▸ **Task objective**
What this exercise calls for is an exact copy of the data.
___ Exercise materials ___
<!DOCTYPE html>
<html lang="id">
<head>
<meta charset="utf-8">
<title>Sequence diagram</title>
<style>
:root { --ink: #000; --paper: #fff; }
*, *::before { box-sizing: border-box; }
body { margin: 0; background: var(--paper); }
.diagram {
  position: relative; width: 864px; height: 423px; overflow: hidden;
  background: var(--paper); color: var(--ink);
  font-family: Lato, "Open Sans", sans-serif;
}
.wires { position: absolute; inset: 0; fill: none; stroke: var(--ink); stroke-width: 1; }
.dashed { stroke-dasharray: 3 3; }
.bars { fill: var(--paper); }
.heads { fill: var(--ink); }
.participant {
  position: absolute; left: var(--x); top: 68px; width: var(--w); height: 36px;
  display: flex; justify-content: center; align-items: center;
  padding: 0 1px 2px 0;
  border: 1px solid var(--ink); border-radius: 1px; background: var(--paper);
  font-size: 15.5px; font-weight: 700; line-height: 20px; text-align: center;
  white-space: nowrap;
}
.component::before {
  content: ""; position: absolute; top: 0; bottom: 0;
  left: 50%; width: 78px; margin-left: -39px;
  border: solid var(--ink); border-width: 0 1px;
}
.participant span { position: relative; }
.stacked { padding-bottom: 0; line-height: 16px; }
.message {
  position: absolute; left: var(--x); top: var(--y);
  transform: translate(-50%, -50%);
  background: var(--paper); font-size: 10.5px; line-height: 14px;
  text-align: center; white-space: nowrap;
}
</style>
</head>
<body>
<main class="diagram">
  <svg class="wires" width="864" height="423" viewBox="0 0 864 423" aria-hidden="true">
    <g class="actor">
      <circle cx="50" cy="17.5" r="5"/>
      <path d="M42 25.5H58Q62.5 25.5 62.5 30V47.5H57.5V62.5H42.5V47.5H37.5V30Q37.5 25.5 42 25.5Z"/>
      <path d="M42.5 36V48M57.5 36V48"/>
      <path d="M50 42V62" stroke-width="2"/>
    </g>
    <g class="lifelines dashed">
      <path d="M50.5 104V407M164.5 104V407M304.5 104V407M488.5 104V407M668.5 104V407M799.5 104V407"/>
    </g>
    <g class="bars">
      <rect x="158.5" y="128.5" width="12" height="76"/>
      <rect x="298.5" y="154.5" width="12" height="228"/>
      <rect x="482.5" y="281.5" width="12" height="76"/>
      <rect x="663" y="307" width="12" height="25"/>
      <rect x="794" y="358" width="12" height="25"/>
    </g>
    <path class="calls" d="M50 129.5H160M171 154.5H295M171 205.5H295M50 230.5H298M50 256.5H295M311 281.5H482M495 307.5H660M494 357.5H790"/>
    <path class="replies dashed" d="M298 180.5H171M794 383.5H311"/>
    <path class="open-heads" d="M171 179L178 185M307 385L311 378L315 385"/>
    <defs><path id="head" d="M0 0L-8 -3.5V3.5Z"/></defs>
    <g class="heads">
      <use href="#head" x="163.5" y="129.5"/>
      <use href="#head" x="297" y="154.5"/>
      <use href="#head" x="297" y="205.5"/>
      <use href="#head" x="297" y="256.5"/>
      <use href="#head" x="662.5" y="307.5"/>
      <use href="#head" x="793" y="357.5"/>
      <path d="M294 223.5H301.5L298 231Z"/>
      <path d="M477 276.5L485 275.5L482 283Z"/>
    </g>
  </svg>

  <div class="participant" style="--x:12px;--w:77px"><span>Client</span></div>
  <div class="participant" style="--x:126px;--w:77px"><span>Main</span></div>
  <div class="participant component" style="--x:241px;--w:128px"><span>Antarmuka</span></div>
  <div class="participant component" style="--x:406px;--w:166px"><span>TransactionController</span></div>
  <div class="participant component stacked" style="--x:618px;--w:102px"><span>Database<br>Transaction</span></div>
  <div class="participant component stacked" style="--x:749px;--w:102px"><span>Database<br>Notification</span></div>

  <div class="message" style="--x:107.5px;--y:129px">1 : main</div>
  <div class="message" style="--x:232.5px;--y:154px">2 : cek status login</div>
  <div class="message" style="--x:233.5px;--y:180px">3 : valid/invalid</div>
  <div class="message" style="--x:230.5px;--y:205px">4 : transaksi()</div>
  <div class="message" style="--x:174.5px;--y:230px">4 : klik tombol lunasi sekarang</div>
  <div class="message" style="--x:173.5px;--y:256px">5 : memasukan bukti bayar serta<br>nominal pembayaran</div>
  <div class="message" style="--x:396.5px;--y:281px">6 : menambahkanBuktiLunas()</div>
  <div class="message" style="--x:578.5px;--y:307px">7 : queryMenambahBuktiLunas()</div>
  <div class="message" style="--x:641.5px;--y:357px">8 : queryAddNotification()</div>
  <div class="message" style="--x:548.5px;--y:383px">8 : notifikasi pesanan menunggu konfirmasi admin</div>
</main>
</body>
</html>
___
▸ **Solution to this exercise**
<!DOCTYPE html>
<html lang="id">
<head>
<meta charset="utf-8">
<title>Sequence diagram</title>
<style>
:root { --ink: #000; --paper: #fff; }
*, *::before { box-sizing: border-box; }
body { margin: 0; background: var(--paper); }
.diagram {
  position: relative; width: 864px; height: 423px; overflow: hidden;
  background: var(--paper); color: var(--ink);
  font-family: Lato, "Open Sans", sans-serif;
}
.wires { position: absolute; inset: 0; fill: none; stroke: var(--ink); stroke-width: 1; }
.dashed { stroke-dasharray: 3 3; }
.bars { fill: var(--paper); }
.heads { fill: var(--ink); }
.participant {
  position: absolute; left: var(--x); top: 68px; width: var(--w); height: 36px;
  display: flex; justify-content: center; align-items: center;
  padding: 0 1px 2px 0;
  border: 1px solid var(--ink); border-radius: 1px; background: var(--paper);
  font-size: 15.5px; font-weight: 700; line-height: 20px; text-align: center;
  white-space: nowrap;
}
.component::before {
  content: ""; position: absolute; top: 0; bottom: 0;
  left: 50%; width: 78px; margin-left: -39px;
  border: solid var(--ink); border-width: 0 1px;
}
.participant span { position: relative; }
.stacked { padding-bottom: 0; line-height: 16px; }
.message {
  position: absolute; left: var(--x); top: var(--y);
  transform: translate(-50%, -50%);
  background: var(--paper); font-size: 10.5px; line-height: 14px;
  text-align: center; white-space: nowrap;
}
</style>
</head>
<body>
<main class="diagram">
  <svg class="wires" width="864" height="423" viewBox="0 0 864 423" aria-hidden="true">
    <g class="actor">
      <circle cx="50" cy="17.5" r="5"/>
      <path d="M42 25.5H58Q62.5 25.5 62.5 30V47.5H57.5V62.5H42.5V47.5H37.5V30Q37.5 25.5 42 25.5Z"/>
      <path d="M42.5 36V48M57.5 36V48"/>
      <path d="M50 42V62" stroke-width="2"/>
    </g>
    <g class="lifelines dashed">
      <path d="M50.5 104V407M164.5 104V407M304.5 104V407M488.5 104V407M668.5 104V407M799.5 104V407"/>
    </g>
    <g class="bars">
      <rect x="158.5" y="128.5" width="12" height="76"/>
      <rect x="298.5" y="154.5" width="12" height="228"/>
      <rect x="482.5" y="281.5" width="12" height="76"/>
      <rect x="663" y="307" width="12" height="25"/>
      <rect x="794" y="358" width="12" height="25"/>
    </g>
    <path class="calls" d="M50 129.5H160M171 154.5H295M171 205.5H295M50 230.5H298M50 256.5H295M311 281.5H482M495 307.5H660M494 357.5H790"/>
    <path class="replies dashed" d="M298 180.5H171M794 383.5H311"/>
    <path class="open-heads" d="M171 179L178 185M307 385L311 378L315 385"/>
    <defs><path id="head" d="M0 0L-8 -3.5V3.5Z"/></defs>
    <g class="heads">
      <use href="#head" x="163.5" y="129.5"/>
      <use href="#head" x="297" y="154.5"/>
      <use href="#head" x="297" y="205.5"/>
      <use href="#head" x="297" y="256.5"/>
      <use href="#head" x="662.5" y="307.5"/>
      <use href="#head" x="793" y="357.5"/>
      <path d="M294 223.5H301.5L298 231Z"/>
      <path d="M477 276.5L485 275.5L482 283Z"/>
    </g>
  </svg>

  <div class="participant" style="--x:12px;--w:77px"><span>Client</span></div>
  <div class="participant" style="--x:126px;--w:77px"><span>Main</span></div>
  <div class="participant component" style="--x:241px;--w:128px"><span>Antarmuka</span></div>
  <div class="participant component" style="--x:406px;--w:166px"><span>TransactionController</span></div>
  <div class="participant component stacked" style="--x:618px;--w:102px"><span>Database<br>Transaction</span></div>
  <div class="participant component stacked" style="--x:749px;--w:102px"><span>Database<br>Notification</span></div>

  <div class="message" style="--x:107.5px;--y:129px">1 : main</div>
  <div class="message" style="--x:232.5px;--y:154px">2 : cek status login</div>
  <div class="message" style="--x:233.5px;--y:180px">3 : valid/invalid</div>
  <div class="message" style="--x:230.5px;--y:205px">4 : transaksi()</div>
  <div class="message" style="--x:174.5px;--y:230px">4 : klik tombol lunasi sekarang</div>
  <div class="message" style="--x:173.5px;--y:256px">5 : memasukan bukti bayar serta<br>nominal pembayaran</div>
  <div class="message" style="--x:396.5px;--y:281px">6 : menambahkanBuktiLunas()</div>
  <div class="message" style="--x:578.5px;--y:307px">7 : queryMenambahBuktiLunas()</div>
  <div class="message" style="--x:641.5px;--y:357px">8 : queryAddNotification()</div>
  <div class="message" style="--x:548.5px;--y:383px">8 : notifikasi pesanan menunggu konfirmasi admin</div>
</main>
</body>
</html>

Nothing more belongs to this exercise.